:: Exercise description ::
Locate each line in the records containing "opacity". Copy it.

Start of Block

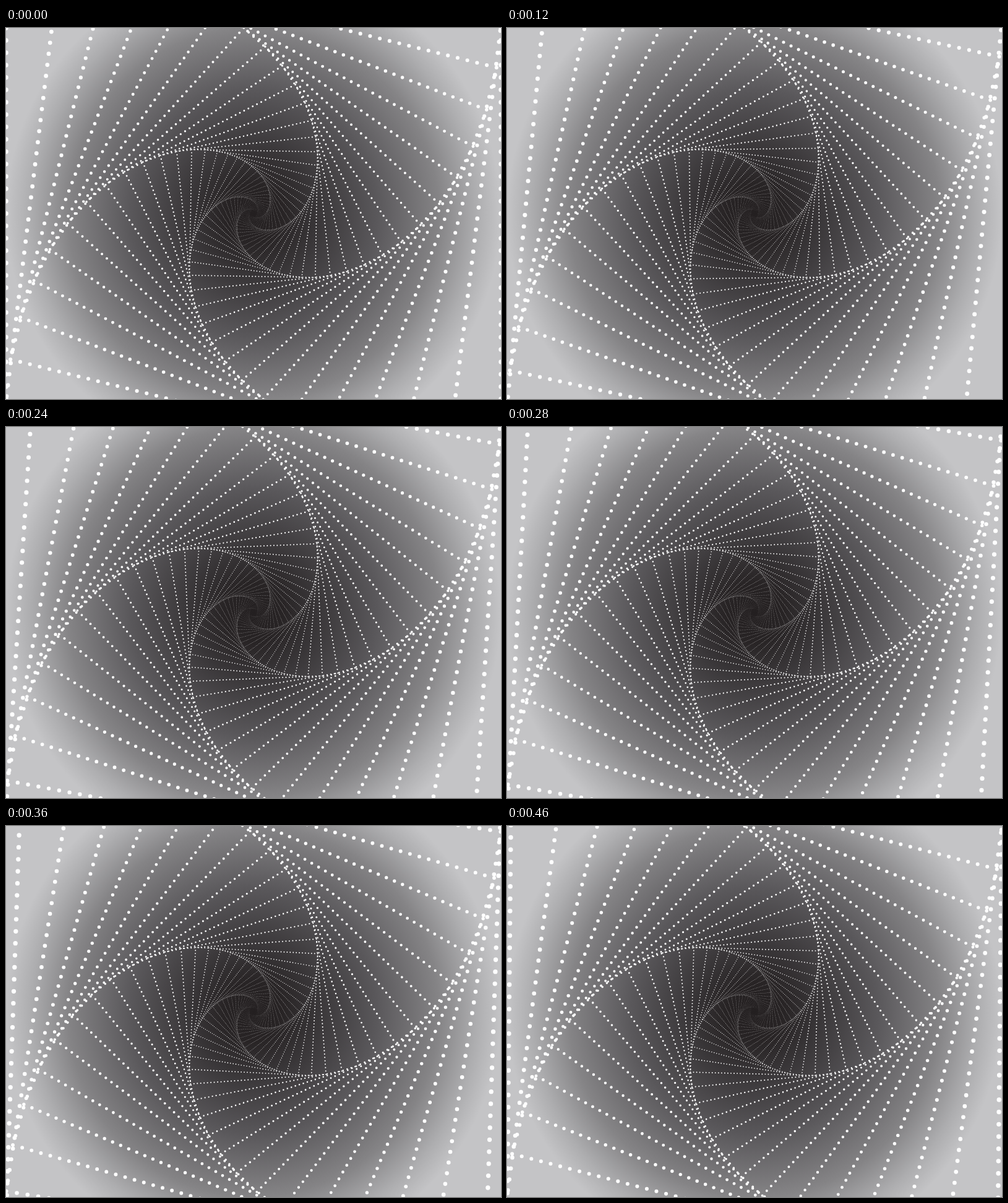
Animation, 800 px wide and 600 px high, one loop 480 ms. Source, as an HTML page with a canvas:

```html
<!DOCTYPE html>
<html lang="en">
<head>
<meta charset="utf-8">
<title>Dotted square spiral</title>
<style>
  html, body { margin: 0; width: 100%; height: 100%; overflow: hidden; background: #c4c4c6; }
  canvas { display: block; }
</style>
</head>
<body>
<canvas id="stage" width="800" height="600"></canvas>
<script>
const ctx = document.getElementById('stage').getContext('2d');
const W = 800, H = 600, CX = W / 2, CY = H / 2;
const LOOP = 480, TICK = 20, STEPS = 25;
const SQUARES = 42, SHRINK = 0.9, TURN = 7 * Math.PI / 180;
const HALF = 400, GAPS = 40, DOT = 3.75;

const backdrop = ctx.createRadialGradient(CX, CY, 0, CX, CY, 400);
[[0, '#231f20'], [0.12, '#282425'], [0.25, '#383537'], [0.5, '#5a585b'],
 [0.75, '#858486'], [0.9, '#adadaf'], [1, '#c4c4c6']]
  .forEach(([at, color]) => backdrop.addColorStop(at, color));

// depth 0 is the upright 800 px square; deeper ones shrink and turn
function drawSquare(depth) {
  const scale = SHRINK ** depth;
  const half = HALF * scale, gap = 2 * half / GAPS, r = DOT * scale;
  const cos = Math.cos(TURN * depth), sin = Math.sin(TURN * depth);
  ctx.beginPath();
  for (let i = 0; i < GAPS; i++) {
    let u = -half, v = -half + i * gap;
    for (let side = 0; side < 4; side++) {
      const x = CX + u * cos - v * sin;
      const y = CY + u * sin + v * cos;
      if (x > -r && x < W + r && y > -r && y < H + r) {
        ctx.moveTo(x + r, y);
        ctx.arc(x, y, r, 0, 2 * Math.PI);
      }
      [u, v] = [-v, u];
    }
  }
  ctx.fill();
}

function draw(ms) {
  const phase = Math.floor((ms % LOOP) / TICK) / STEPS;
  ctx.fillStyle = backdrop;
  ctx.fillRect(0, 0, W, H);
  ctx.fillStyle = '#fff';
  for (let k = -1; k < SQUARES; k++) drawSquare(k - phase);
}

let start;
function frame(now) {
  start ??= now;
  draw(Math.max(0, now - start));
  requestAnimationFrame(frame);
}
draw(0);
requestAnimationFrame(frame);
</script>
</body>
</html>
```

End of Block
Start of Block

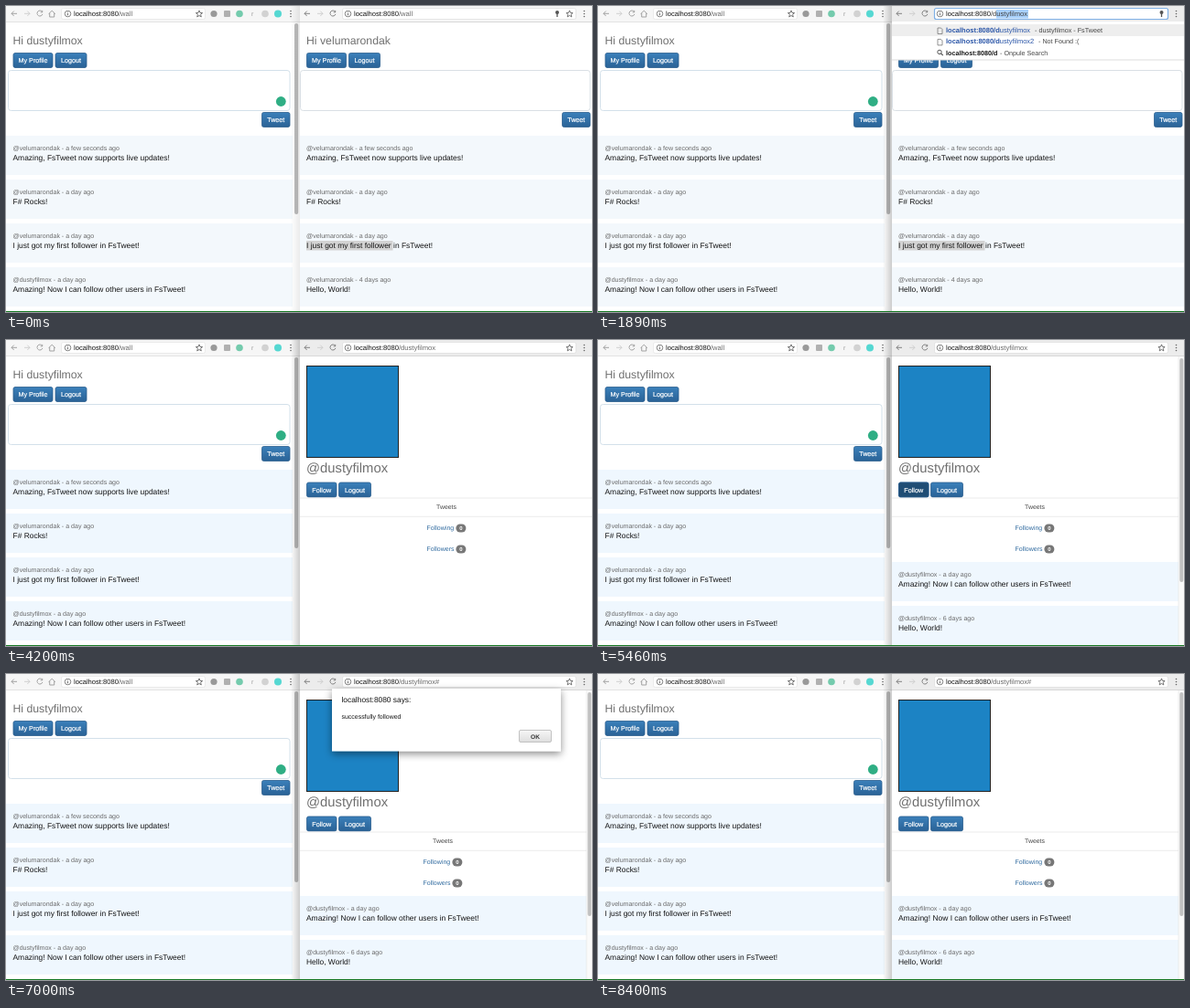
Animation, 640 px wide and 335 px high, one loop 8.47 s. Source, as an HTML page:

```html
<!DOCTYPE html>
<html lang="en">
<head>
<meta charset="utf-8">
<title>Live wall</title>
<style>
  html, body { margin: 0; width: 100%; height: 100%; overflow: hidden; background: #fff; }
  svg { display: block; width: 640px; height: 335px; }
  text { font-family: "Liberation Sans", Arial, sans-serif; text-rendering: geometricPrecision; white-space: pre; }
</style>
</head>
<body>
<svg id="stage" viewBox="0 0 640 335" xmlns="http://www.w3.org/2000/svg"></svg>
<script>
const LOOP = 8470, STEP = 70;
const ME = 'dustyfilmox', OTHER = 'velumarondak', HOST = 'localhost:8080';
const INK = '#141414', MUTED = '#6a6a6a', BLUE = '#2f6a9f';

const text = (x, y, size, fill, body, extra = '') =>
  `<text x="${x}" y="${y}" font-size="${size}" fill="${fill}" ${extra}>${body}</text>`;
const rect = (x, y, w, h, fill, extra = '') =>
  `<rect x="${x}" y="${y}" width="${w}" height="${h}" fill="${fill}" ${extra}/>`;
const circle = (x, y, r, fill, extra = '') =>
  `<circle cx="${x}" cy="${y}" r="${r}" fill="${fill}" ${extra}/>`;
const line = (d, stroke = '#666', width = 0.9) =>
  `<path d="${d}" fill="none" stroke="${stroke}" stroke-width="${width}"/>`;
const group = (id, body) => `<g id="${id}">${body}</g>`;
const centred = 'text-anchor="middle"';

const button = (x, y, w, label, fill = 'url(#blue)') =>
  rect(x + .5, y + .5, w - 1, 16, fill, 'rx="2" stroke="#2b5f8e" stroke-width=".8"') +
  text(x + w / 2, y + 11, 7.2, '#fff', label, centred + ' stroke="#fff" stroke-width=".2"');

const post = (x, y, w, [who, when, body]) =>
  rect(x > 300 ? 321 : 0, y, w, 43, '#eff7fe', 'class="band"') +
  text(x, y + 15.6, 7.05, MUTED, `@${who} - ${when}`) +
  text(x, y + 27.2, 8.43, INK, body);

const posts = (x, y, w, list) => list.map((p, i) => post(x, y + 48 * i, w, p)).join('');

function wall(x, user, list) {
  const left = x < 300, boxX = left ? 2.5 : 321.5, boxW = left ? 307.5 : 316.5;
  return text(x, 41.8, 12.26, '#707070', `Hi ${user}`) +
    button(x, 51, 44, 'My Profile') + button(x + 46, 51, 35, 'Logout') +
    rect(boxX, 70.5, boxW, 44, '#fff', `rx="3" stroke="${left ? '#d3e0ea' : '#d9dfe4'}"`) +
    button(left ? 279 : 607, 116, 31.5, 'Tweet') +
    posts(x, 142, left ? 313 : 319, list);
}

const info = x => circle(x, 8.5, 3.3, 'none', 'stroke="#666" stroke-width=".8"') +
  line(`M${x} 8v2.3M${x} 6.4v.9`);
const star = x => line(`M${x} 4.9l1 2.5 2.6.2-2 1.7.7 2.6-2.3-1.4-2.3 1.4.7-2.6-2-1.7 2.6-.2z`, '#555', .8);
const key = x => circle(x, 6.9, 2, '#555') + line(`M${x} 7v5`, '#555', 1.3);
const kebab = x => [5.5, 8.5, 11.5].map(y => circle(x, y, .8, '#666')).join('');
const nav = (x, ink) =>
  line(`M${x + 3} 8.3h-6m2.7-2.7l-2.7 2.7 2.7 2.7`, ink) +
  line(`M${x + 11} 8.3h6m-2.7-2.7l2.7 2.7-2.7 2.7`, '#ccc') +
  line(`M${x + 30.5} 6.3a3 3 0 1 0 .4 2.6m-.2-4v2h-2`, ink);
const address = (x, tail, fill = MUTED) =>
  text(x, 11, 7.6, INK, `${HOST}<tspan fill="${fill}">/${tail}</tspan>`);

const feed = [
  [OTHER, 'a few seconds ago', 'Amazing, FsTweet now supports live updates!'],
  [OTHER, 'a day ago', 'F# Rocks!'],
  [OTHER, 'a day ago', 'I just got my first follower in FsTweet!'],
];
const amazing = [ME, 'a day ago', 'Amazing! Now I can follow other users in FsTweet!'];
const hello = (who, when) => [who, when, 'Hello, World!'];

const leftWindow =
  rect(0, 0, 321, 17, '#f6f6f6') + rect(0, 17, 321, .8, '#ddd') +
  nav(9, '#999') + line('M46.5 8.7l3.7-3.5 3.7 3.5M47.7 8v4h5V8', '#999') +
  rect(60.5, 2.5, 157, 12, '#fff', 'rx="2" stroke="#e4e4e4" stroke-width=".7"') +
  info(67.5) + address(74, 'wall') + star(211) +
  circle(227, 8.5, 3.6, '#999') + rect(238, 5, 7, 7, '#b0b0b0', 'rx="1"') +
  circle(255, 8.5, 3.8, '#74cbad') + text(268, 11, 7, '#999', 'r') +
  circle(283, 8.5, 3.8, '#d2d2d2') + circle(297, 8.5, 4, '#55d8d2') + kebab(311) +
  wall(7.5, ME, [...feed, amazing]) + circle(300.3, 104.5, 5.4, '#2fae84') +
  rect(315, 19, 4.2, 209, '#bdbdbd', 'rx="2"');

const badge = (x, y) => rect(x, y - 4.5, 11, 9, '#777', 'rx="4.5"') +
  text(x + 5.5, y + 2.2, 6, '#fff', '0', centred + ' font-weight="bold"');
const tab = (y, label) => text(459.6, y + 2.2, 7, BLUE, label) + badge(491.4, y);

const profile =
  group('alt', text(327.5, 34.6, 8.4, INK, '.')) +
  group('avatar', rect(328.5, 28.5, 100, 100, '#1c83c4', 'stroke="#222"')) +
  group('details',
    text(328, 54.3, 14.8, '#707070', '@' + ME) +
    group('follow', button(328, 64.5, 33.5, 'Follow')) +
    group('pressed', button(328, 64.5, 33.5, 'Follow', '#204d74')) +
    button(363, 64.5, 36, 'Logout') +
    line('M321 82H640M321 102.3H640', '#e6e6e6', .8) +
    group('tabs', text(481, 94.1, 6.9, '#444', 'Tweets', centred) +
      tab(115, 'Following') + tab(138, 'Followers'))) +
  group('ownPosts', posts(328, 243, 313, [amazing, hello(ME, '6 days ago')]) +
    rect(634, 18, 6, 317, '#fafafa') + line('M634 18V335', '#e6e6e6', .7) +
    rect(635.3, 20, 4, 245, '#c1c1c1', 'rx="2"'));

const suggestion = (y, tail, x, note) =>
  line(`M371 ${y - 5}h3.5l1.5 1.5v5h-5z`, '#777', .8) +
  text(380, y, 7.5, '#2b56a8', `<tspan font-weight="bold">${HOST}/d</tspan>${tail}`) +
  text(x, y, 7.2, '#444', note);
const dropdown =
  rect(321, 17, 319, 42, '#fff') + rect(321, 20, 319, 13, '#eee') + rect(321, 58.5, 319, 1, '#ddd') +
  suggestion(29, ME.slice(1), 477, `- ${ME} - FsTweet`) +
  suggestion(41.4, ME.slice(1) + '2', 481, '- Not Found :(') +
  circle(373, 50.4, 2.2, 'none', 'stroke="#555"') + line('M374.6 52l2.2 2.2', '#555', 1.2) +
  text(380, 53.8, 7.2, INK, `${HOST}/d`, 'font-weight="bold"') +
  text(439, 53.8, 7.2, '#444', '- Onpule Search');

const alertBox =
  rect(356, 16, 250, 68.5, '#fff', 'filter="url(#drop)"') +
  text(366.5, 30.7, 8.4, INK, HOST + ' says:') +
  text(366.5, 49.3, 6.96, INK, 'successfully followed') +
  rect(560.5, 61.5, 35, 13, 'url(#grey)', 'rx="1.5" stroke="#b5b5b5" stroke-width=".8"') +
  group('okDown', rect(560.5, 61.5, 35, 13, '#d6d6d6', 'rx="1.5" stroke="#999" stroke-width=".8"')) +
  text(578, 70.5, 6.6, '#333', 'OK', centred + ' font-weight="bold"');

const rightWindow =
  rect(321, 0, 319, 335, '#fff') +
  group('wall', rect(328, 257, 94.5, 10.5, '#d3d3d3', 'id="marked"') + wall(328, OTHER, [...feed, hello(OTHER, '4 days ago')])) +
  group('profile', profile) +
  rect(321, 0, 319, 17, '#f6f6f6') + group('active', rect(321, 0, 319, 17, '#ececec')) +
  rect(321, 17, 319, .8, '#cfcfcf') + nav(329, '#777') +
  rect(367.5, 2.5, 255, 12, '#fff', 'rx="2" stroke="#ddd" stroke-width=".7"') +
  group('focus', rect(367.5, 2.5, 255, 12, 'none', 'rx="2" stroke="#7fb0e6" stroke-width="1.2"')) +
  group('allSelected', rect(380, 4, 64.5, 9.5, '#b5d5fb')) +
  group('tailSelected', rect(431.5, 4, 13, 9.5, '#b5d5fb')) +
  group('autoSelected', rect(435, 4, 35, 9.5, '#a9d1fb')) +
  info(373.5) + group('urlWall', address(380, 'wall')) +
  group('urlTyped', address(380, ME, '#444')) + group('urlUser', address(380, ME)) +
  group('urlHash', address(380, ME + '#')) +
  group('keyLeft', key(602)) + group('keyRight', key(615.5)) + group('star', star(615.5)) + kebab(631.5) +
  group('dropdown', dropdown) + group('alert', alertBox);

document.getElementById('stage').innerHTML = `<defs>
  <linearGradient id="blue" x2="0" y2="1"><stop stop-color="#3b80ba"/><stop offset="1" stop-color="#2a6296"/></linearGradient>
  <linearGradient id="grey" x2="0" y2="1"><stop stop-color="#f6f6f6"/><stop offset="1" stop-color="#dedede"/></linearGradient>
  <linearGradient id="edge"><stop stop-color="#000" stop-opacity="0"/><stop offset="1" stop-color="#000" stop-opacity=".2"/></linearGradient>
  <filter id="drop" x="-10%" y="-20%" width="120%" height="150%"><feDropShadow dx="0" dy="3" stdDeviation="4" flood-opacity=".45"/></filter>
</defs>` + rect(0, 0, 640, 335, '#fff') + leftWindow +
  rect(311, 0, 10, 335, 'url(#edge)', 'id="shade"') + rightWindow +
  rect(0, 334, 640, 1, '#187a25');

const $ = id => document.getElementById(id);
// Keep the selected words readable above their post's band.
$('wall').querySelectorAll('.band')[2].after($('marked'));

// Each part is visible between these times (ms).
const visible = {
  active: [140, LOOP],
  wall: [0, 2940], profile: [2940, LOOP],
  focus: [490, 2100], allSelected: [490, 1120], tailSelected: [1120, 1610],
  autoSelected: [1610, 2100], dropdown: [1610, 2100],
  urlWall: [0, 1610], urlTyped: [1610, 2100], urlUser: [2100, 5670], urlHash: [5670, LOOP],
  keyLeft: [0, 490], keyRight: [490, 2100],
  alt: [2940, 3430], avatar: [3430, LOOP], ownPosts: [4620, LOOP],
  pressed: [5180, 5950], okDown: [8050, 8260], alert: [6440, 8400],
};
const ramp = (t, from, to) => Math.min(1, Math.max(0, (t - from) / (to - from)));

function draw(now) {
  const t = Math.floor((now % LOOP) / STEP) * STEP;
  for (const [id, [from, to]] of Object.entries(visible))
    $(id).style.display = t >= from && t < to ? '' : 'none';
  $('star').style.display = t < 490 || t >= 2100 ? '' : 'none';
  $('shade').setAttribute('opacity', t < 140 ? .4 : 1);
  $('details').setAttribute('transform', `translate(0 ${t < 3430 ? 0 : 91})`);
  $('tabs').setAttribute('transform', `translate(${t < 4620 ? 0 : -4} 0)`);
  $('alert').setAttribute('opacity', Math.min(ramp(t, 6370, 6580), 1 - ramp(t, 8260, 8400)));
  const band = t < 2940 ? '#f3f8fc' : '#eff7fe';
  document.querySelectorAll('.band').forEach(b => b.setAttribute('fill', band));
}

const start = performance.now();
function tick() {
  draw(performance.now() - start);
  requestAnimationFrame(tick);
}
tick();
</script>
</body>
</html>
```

End of Block

:: Result below ::
  <linearGradient id="edge"><stop stop-color="#000" stop-opacity="0"/><stop offset="1" stop-color="#000" stop-opacity=".2"/></linearGradient>
  <filter id="drop" x="-10%" y="-20%" width="120%" height="150%"><feDropShadow dx="0" dy="3" stdDeviation="4" flood-opacity=".45"/></filter>
  $('shade').setAttribute('opacity', t < 140 ? .4 : 1);
  $('alert').setAttribute('opacity', Math.min(ramp(t, 6370, 6580), 1 - ramp(t, 8260, 8400)));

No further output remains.